Official Name: Republic of Mali (English), République du Mali (French)
News Category: Divided Countries
Summary: Tuareg-led rebels in northern Mali have now completed their control of the region's major cities, after capturing the military headquarters in Gao as well as historic Timbuktu. Meanwhile, Mali has been suspended from regional organization ECOWAS in response to the recent coup d'etat in the capital, Bamako.
|Towns captured by the Tuareg-majority MNLA rebel group in Mali. Modified from Wikimedia map by Orionist, incorporating images by Carport and NordNordWest (source). License: CC BY-SA.|
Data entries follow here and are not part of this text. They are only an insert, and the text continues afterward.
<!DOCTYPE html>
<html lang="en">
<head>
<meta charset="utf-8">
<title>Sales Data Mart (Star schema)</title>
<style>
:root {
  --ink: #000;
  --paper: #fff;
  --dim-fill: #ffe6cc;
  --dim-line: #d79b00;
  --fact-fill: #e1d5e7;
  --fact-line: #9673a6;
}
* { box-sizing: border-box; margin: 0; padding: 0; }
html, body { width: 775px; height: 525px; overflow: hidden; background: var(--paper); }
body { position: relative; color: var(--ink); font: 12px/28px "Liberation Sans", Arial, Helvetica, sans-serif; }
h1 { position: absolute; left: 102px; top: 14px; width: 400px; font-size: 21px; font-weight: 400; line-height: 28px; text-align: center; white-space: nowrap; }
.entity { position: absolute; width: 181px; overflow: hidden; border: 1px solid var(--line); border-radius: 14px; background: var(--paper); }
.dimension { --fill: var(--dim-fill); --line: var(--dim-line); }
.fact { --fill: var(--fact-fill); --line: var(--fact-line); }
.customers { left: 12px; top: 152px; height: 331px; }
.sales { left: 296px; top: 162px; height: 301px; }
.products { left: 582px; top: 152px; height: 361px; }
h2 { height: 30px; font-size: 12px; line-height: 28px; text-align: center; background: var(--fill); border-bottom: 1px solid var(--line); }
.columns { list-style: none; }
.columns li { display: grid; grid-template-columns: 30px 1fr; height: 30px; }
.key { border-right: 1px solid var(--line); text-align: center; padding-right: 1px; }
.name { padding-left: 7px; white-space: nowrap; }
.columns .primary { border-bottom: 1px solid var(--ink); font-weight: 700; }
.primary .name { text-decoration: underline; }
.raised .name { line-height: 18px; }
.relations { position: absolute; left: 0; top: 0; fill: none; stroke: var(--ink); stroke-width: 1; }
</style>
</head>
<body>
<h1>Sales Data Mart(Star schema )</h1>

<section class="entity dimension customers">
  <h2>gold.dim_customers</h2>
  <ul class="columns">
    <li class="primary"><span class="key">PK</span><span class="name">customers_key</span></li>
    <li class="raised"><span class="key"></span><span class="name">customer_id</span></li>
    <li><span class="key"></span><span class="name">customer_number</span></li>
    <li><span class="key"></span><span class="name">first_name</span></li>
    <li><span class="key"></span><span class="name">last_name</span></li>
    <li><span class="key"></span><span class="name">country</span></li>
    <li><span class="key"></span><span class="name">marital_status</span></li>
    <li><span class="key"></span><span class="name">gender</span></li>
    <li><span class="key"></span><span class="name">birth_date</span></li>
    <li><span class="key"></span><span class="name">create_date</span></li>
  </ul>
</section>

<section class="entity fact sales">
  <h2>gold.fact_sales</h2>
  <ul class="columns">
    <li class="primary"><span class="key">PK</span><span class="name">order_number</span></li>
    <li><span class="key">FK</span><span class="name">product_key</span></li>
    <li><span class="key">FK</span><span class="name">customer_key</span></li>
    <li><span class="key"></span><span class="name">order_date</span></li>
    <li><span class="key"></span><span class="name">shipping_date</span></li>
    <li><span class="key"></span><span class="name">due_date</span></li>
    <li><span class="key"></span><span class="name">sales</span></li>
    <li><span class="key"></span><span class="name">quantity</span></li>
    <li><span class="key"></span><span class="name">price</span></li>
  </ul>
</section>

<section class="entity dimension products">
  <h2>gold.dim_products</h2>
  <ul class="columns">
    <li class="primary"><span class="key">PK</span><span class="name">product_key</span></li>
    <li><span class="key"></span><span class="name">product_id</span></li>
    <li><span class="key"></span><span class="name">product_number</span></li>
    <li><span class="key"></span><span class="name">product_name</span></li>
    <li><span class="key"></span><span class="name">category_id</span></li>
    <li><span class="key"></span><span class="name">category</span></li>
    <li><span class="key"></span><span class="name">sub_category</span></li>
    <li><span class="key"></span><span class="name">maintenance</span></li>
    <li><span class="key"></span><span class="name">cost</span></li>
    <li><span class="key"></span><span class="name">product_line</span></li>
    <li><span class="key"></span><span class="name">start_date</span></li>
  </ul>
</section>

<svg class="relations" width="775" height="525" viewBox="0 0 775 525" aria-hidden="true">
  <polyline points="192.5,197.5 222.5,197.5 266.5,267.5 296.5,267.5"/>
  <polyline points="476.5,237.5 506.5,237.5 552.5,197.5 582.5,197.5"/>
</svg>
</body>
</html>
Again immediately following our last update, northern Mali's National Movement for the Liberation of Azawad (MNLA), made up mostly of Saharan Tuareg people, has followed its victory in Kidal by capturing the region's other two major cities. On March 31, the rebels took control of Gao, headquarters of the Malian military in the north, and the next day overran Timbuktu, a historic former trading post and modern tourism destination. The town of Aguelhok in the north is now also being reported as under Tuareg control, though it is unclear when it was recaptured (the rebels had previously taken and lost it again back in January).
The military government of Mali, which took over in a recent coup d'etat, has now withdrawn its forces from most of northern region, known to the Tuareg rebels as Azawad. Neighboring countries have offered military assistance only if the country returns to democracy, and have suspended Mali's membership in the Economic Community of West African States (ECOWAS) while imposing tough sanctions. If help doesn't come soon, the MNLA could be in the position to declare independence in the north, making Azawad Africa's newest country.
Follow events as they develop on Political Geography Now! To see only stories about this ongoing conflict, filter posts using the Mali label.
Seen this map on Wikipedia?
While Political Geography Now sometimes uses free maps from Wikipedia or other sites (after double-checking their sources), we also occasionally post our own maps to Wikipedia and Wikimedia Commons for others to use. The first version of this particular map of the Tuareg-led rebellion in Mali was created for Wikipedia by Orionist, but I have since taken charge of keeping it updated, with a bit of help from Mnmazur on Wikimedia Commons (Mnmazur is not associated with Political Geography Now).